"People think that I can teach them style. What stuff it all is! Have something to say, and say it as clearly as you can. That is the only secret of style."
Style is not something that immediately jumps to mind when discussing legal writing techniques. In a profession that celebrates terms such as inter alia, ab initio, and yes, arguendo, the image of a staid world where all the lawyers wear gray flannel suits to work hardly connotes style or personality.
Still, legal writers can, and should, embrace a style all their own. Read the opinions of Scalia, Posner, Kozinski, and Easterbrook. There is something that stands out about their writing. Far from the dense, turgid prose we (and they) read in law school, these writers use plain English, direct prose, a wide vocabulary, and routinely vary their sentence structure and length according to the ideas they wish to express and emphasize. I recall Judge Easterbook once saying that lawyers should want their briefs to read like an article in The Atlantic. That is, they should employ a breezy, relaxed style that gently guides the reader through the argument.

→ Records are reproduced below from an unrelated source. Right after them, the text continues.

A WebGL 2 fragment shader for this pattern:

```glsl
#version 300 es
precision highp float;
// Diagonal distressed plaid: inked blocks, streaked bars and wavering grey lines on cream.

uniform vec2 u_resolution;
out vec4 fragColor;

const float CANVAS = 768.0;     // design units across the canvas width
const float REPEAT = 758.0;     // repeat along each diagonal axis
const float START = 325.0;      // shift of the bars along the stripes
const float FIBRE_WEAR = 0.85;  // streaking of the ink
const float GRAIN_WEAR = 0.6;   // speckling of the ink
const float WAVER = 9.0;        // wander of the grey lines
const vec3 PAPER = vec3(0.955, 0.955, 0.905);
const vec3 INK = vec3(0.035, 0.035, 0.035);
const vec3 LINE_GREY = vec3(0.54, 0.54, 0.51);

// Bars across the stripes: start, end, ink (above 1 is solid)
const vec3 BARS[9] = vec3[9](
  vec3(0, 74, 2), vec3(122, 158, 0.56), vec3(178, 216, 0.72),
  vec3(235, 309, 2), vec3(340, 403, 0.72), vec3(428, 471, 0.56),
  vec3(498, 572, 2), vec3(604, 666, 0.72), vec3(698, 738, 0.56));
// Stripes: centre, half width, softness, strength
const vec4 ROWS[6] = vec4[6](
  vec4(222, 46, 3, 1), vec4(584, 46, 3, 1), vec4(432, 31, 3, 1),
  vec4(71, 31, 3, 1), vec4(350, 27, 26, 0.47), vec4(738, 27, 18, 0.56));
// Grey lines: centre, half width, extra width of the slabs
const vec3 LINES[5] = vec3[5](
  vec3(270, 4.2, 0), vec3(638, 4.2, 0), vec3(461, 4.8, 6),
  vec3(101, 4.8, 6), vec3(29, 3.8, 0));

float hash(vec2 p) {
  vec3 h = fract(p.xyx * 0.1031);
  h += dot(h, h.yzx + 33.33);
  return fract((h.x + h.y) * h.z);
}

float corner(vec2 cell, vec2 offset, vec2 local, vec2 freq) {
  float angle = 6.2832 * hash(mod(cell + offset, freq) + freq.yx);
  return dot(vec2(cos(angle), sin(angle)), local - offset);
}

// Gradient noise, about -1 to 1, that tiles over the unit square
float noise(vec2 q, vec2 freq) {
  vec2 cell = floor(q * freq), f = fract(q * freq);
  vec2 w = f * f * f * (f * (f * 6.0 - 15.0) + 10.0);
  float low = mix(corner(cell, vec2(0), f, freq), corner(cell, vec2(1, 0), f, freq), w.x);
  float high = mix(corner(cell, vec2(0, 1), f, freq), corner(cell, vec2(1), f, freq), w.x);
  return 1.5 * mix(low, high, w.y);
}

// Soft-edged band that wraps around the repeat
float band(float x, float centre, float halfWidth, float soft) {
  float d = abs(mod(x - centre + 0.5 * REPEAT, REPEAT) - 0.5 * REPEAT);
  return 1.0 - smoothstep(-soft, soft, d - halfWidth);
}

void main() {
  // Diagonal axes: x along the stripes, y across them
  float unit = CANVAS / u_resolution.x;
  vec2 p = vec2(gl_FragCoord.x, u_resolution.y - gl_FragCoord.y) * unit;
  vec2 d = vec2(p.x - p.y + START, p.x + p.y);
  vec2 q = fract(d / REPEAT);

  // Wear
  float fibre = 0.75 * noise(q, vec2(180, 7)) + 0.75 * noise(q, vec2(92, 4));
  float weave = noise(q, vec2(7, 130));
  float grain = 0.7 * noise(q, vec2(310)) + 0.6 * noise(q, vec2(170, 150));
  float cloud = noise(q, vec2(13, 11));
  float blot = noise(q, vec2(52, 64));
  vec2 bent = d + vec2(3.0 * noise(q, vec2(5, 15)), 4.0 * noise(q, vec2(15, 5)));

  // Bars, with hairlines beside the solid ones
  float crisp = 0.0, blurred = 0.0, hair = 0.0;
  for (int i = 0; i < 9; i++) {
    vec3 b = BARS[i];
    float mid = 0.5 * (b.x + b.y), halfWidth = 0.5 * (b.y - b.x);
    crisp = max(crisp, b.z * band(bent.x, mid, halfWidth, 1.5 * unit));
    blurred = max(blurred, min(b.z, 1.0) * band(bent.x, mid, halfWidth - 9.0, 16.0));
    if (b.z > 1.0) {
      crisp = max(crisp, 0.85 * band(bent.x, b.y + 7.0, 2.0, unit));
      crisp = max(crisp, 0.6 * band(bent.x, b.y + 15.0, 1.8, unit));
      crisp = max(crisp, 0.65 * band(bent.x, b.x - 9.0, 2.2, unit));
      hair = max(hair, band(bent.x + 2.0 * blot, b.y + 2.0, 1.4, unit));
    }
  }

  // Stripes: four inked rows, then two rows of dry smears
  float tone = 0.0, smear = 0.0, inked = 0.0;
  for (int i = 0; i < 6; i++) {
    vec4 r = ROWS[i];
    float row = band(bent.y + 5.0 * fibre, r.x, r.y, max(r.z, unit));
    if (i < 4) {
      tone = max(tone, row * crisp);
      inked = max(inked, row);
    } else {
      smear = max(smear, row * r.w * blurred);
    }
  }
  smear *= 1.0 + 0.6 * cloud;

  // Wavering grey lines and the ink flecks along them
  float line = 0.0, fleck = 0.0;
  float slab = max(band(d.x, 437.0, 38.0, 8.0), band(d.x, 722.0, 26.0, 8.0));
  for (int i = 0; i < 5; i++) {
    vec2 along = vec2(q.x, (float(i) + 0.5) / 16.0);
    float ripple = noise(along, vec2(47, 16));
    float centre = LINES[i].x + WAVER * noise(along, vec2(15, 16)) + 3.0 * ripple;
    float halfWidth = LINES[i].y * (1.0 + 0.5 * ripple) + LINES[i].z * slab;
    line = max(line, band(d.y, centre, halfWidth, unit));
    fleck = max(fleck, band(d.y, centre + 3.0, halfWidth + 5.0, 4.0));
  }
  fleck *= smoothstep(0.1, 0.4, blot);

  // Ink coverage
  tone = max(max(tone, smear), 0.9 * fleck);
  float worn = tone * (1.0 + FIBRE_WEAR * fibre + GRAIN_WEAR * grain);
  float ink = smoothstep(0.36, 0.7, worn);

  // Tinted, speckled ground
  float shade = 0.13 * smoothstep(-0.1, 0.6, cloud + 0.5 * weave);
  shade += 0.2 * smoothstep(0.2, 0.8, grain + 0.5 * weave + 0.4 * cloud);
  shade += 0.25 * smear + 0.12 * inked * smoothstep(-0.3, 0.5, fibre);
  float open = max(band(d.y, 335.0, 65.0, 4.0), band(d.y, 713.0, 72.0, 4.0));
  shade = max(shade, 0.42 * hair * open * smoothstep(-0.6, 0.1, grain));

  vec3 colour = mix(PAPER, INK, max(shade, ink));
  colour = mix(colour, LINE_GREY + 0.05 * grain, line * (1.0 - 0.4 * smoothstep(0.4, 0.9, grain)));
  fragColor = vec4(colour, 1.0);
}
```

Ultimately, this is the recipe for how to clearly communicate complex ideas to a broad, general audience. This may seem more apropos to the work of journalists, but lawyers too - especially appellate lawyers - are often called upon to articulate complex arguments to a panel of judges who adjudicate disputes across a wide array of legal disciplines. To that end, lawyers must develop and refine a style, lest their work be lost and forgotten under the piles of sub-par briefs that are routinely filed in courts throughout the country. This is incredibly difficult work, requiring as it does years and years of practicing the art of written advocacy, but the process starts with a simple question: what's your style?